-- Action item --
Restate the listing below word for word, omitting any images.

-- Material to process --
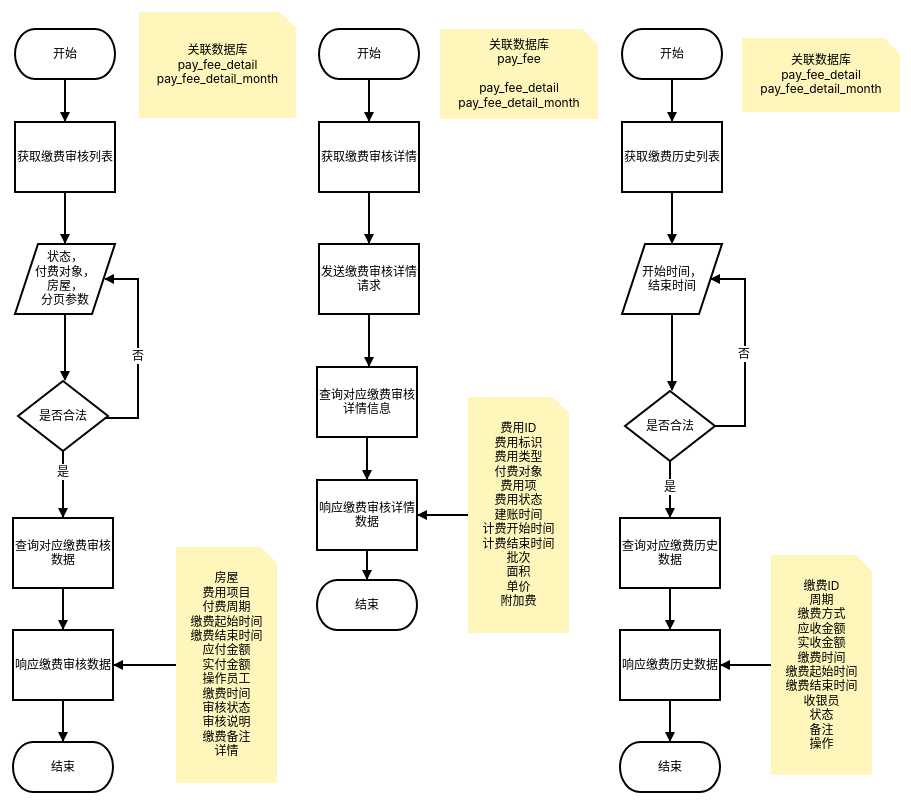
<!DOCTYPE html>
<html lang="zh-CN">
<head>
<meta charset="utf-8">
<title>缴费审核与缴费历史流程图</title>
<style>
:root { --ink: #000; --paper: #fff; --note: #fff6bc; }
* { box-sizing: border-box; }
html, body { margin: 0; }
body { width: 911px; height: 805px; overflow: hidden; background: var(--paper); }
.flowchart {
  position: relative; width: 911px; height: 805px; overflow: hidden;
  color: var(--ink); font: 12px/14.4px Inter, "Noto Sans CJK SC", sans-serif;
  text-align: center; white-space: nowrap;
}
.connectors { position: absolute; left: 0; top: 0; }
.connectors path, .shape { fill: none; stroke: var(--ink); stroke-width: 2; }
.connectors .arrow { marker-end: url(#arrowhead); }
.connectors #arrowhead path { fill: var(--ink); stroke: none; }
.node, .note, .label {
  position: absolute; left: var(--x); top: var(--y);
  display: flex; align-items: center; justify-content: center;
}
.node { width: 102px; height: 72px; }
.process { border: 2px solid var(--ink); }
.terminal { height: 52px; border: 2px solid var(--ink); border-radius: 21px / 26px; }
.note {
  width: var(--w); height: var(--h); background: var(--note);
  clip-path: polygon(0 0, calc(100% - 16px) 0, 100% 16px, 100% 100%, 0 100%);
}
.label { width: 14px; height: 16px; background: var(--paper); }
</style>
</head>
<body>
<main class="flowchart">
  <svg class="connectors" width="911" height="805" viewBox="0 0 911 805" aria-hidden="true">
    <defs>
      <marker id="arrowhead" markerUnits="userSpaceOnUse" markerWidth="10" markerHeight="10" refX="9" refY="5" orient="auto">
        <path d="M0 0L10 5L0 10Z"/>
      </marker>
      <polygon id="input-shape" class="shape" points="23,0 100,0 77,70 0,70"/>
      <polygon id="decision-shape" class="shape" points="45,0 90,35 45,70 0,35"/>
    </defs>

    <g id="review-list-lines">
      <use href="#input-shape" x="15" y="244"/>
      <use href="#decision-shape" x="18" y="381"/>
      <path class="arrow" d="M65 79V121"/>
      <path class="arrow" d="M65 192V243"/>
      <path class="arrow" d="M65 314V380"/>
      <path class="arrow" d="M63 451V517"/>
      <path class="arrow" d="M63 588V629"/>
      <path class="arrow" d="M63 700V741"/>
      <path class="arrow" d="M105 418H138V279H105"/>
      <path class="arrow" d="M177 665H114"/>
    </g>

    <g id="review-detail-lines">
      <path class="arrow" d="M369 79V121"/>
      <path class="arrow" d="M369 192V243"/>
      <path class="arrow" d="M369 314V366"/>
      <path class="arrow" d="M367 437V479"/>
      <path class="arrow" d="M367 550V579"/>
      <path class="arrow" d="M469 515H418"/>
    </g>

    <g id="history-lines">
      <use href="#input-shape" x="622" y="244"/>
      <use href="#decision-shape" x="625" y="391"/>
      <path class="arrow" d="M672 79V121"/>
      <path class="arrow" d="M672 192V243"/>
      <path class="arrow" d="M672 314V390"/>
      <path class="arrow" d="M670 461V517"/>
      <path class="arrow" d="M670 588V629"/>
      <path class="arrow" d="M670 700V741"/>
      <path class="arrow" d="M715 426H745V279H711"/>
      <path class="arrow" d="M771 665H721"/>
    </g>
  </svg>

  <section aria-label="缴费审核列表">
    <div class="node terminal" style="--x:14px;--y:28px">开始</div>
    <div class="node process" style="--x:14px;--y:121px">获取缴费审核列表</div>
    <div class="node input" style="--x:14px;--y:243px">状态，<br>付费对象，<br>房屋，<br>分页参数</div>
    <div class="node decision" style="--x:12px;--y:380px">是否合法</div>
    <div class="label" style="--x:131px;--y:348px">否</div>
    <div class="label" style="--x:56px;--y:464px">是</div>
    <div class="node process" style="--x:12px;--y:517px">查询对应缴费审核<br>数据</div>
    <div class="node process" style="--x:12px;--y:629px">响应缴费审核数据</div>
    <div class="node terminal" style="--x:12px;--y:741px">结束</div>
    <aside class="note" style="--x:139px;--y:12px;--w:157px;--h:106px">关联数据库<br>pay_fee_detail<br>pay_fee_detail_month</aside>
    <aside class="note" style="--x:176px;--y:547px;--w:101px;--h:236px">房屋<br>费用项目<br>付费周期<br>缴费起始时间<br>缴费结束时间<br>应付金额<br>实付金额<br>操作员工<br>缴费时间<br>审核状态<br>审核说明<br>缴费备注<br>详情</aside>
  </section>

  <section aria-label="缴费审核详情">
    <div class="node terminal" style="--x:318px;--y:28px">开始</div>
    <div class="node process" style="--x:318px;--y:121px">获取缴费审核详情</div>
    <div class="node process" style="--x:318px;--y:243px">发送缴费审核详情<br>请求</div>
    <div class="node process" style="--x:316px;--y:366px">查询对应缴费审核<br>详情信息</div>
    <div class="node process" style="--x:316px;--y:479px">响应缴费审核详情<br>数据</div>
    <div class="node terminal" style="--x:316px;--y:579px">结束</div>
    <aside class="note" style="--x:440px;--y:29px;--w:158px;--h:90px">关联数据库<br>pay_fee<br><br>pay_fee_detail<br>pay_fee_detail_month</aside>
    <aside class="note" style="--x:468px;--y:397px;--w:101px;--h:236px">费用ID<br>费用标识<br>费用类型<br>付费对象<br>费用项<br>费用状态<br>建账时间<br>计费开始时间<br>计费结束时间<br>批次<br>面积<br>单价<br>附加费</aside>
  </section>

  <section aria-label="缴费历史列表">
    <div class="node terminal" style="--x:621px;--y:28px">开始</div>
    <div class="node process" style="--x:621px;--y:121px">获取缴费历史列表</div>
    <div class="node input" style="--x:621px;--y:243px">开始时间，<br>结束时间</div>
    <div class="node decision" style="--x:619px;--y:390px">是否合法</div>
    <div class="label" style="--x:737px;--y:346px">否</div>
    <div class="label" style="--x:663px;--y:479px">是</div>
    <div class="node process" style="--x:619px;--y:517px">查询对应缴费历史<br>数据</div>
    <div class="node process" style="--x:619px;--y:629px">响应缴费历史数据</div>
    <div class="node terminal" style="--x:619px;--y:741px">结束</div>
    <aside class="note" style="--x:742px;--y:38px;--w:158px;--h:74px">关联数据库<br>pay_fee_detail<br>pay_fee_detail_month</aside>
    <aside class="note" style="--x:771px;--y:555px;--w:101px;--h:220px">缴费ID<br>周期<br>缴费方式<br>应收金额<br>实收金额<br>缴费时间<br>缴费起始时间<br>缴费结束时间<br>收银员<br>状态<br>备注<br>操作</aside>
  </section>
</main>
</body>
</html>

-- Response area --
<!DOCTYPE html>
<html lang="zh-CN">
<head>
<meta charset="utf-8">
<title>缴费审核与缴费历史流程图</title>
<style>
:root { --ink: #000; --paper: #fff; --note: #fff6bc; }
* { box-sizing: border-box; }
html, body { margin: 0; }
body { width: 911px; height: 805px; overflow: hidden; background: var(--paper); }
.flowchart {
  position: relative; width: 911px; height: 805px; overflow: hidden;
  color: var(--ink); font: 12px/14.4px Inter, "Noto Sans CJK SC", sans-serif;
  text-align: center; white-space: nowrap;
}
.connectors { position: absolute; left: 0; top: 0; }
.connectors path, .shape { fill: none; stroke: var(--ink); stroke-width: 2; }
.connectors .arrow { marker-end: url(#arrowhead); }
.connectors #arrowhead path { fill: var(--ink); stroke: none; }
.node, .note, .label {
  position: absolute; left: var(--x); top: var(--y);
  display: flex; align-items: center; justify-content: center;
}
.node { width: 102px; height: 72px; }
.process { border: 2px solid var(--ink); }
.terminal { height: 52px; border: 2px solid var(--ink); border-radius: 21px / 26px; }
.note {
  width: var(--w); height: var(--h); background: var(--note);
  clip-path: polygon(0 0, calc(100% - 16px) 0, 100% 16px, 100% 100%, 0 100%);
}
.label { width: 14px; height: 16px; background: var(--paper); }
</style>
</head>
<body>
<main class="flowchart">
  <svg class="connectors" width="911" height="805" viewBox="0 0 911 805" aria-hidden="true">
    <defs>
      <marker id="arrowhead" markerUnits="userSpaceOnUse" markerWidth="10" markerHeight="10" refX="9" refY="5" orient="auto">
        <path d="M0 0L10 5L0 10Z"/>
      </marker>
      <polygon id="input-shape" class="shape" points="23,0 100,0 77,70 0,70"/>
      <polygon id="decision-shape" class="shape" points="45,0 90,35 45,70 0,35"/>
    </defs>

    <g id="review-list-lines">
      <use href="#input-shape" x="15" y="244"/>
      <use href="#decision-shape" x="18" y="381"/>
      <path class="arrow" d="M65 79V121"/>
      <path class="arrow" d="M65 192V243"/>
      <path class="arrow" d="M65 314V380"/>
      <path class="arrow" d="M63 451V517"/>
      <path class="arrow" d="M63 588V629"/>
      <path class="arrow" d="M63 700V741"/>
      <path class="arrow" d="M105 418H138V279H105"/>
      <path class="arrow" d="M177 665H114"/>
    </g>

    <g id="review-detail-lines">
      <path class="arrow" d="M369 79V121"/>
      <path class="arrow" d="M369 192V243"/>
      <path class="arrow" d="M369 314V366"/>
      <path class="arrow" d="M367 437V479"/>
      <path class="arrow" d="M367 550V579"/>
      <path class="arrow" d="M469 515H418"/>
    </g>

    <g id="history-lines">
      <use href="#input-shape" x="622" y="244"/>
      <use href="#decision-shape" x="625" y="391"/>
      <path class="arrow" d="M672 79V121"/>
      <path class="arrow" d="M672 192V243"/>
      <path class="arrow" d="M672 314V390"/>
      <path class="arrow" d="M670 461V517"/>
      <path class="arrow" d="M670 588V629"/>
      <path class="arrow" d="M670 700V741"/>
      <path class="arrow" d="M715 426H745V279H711"/>
      <path class="arrow" d="M771 665H721"/>
    </g>
  </svg>

  <section aria-label="缴费审核列表">
    <div class="node terminal" style="--x:14px;--y:28px">开始</div>
    <div class="node process" style="--x:14px;--y:121px">获取缴费审核列表</div>
    <div class="node input" style="--x:14px;--y:243px">状态，<br>付费对象，<br>房屋，<br>分页参数</div>
    <div class="node decision" style="--x:12px;--y:380px">是否合法</div>
    <div class="label" style="--x:131px;--y:348px">否</div>
    <div class="label" style="--x:56px;--y:464px">是</div>
    <div class="node process" style="--x:12px;--y:517px">查询对应缴费审核<br>数据</div>
    <div class="node process" style="--x:12px;--y:629px">响应缴费审核数据</div>
    <div class="node terminal" style="--x:12px;--y:741px">结束</div>
    <aside class="note" style="--x:139px;--y:12px;--w:157px;--h:106px">关联数据库<br>pay_fee_detail<br>pay_fee_detail_month</aside>
    <aside class="note" style="--x:176px;--y:547px;--w:101px;--h:236px">房屋<br>费用项目<br>付费周期<br>缴费起始时间<br>缴费结束时间<br>应付金额<br>实付金额<br>操作员工<br>缴费时间<br>审核状态<br>审核说明<br>缴费备注<br>详情</aside>
  </section>

  <section aria-label="缴费审核详情">
    <div class="node terminal" style="--x:318px;--y:28px">开始</div>
    <div class="node process" style="--x:318px;--y:121px">获取缴费审核详情</div>
    <div class="node process" style="--x:318px;--y:243px">发送缴费审核详情<br>请求</div>
    <div class="node process" style="--x:316px;--y:366px">查询对应缴费审核<br>详情信息</div>
    <div class="node process" style="--x:316px;--y:479px">响应缴费审核详情<br>数据</div>
    <div class="node terminal" style="--x:316px;--y:579px">结束</div>
    <aside class="note" style="--x:440px;--y:29px;--w:158px;--h:90px">关联数据库<br>pay_fee<br><br>pay_fee_detail<br>pay_fee_detail_month</aside>
    <aside class="note" style="--x:468px;--y:397px;--w:101px;--h:236px">费用ID<br>费用标识<br>费用类型<br>付费对象<br>费用项<br>费用状态<br>建账时间<br>计费开始时间<br>计费结束时间<br>批次<br>面积<br>单价<br>附加费</aside>
  </section>

  <section aria-label="缴费历史列表">
    <div class="node terminal" style="--x:621px;--y:28px">开始</div>
    <div class="node process" style="--x:621px;--y:121px">获取缴费历史列表</div>
    <div class="node input" style="--x:621px;--y:243px">开始时间，<br>结束时间</div>
    <div class="node decision" style="--x:619px;--y:390px">是否合法</div>
    <div class="label" style="--x:737px;--y:346px">否</div>
    <div class="label" style="--x:663px;--y:479px">是</div>
    <div class="node process" style="--x:619px;--y:517px">查询对应缴费历史<br>数据</div>
    <div class="node process" style="--x:619px;--y:629px">响应缴费历史数据</div>
    <div class="node terminal" style="--x:619px;--y:741px">结束</div>
    <aside class="note" style="--x:742px;--y:38px;--w:158px;--h:74px">关联数据库<br>pay_fee_detail<br>pay_fee_detail_month</aside>
    <aside class="note" style="--x:771px;--y:555px;--w:101px;--h:220px">缴费ID<br>周期<br>缴费方式<br>应收金额<br>实收金额<br>缴费时间<br>缴费起始时间<br>缴费结束时间<br>收银员<br>状态<br>备注<br>操作</aside>
  </section>
</main>
</body>
</html>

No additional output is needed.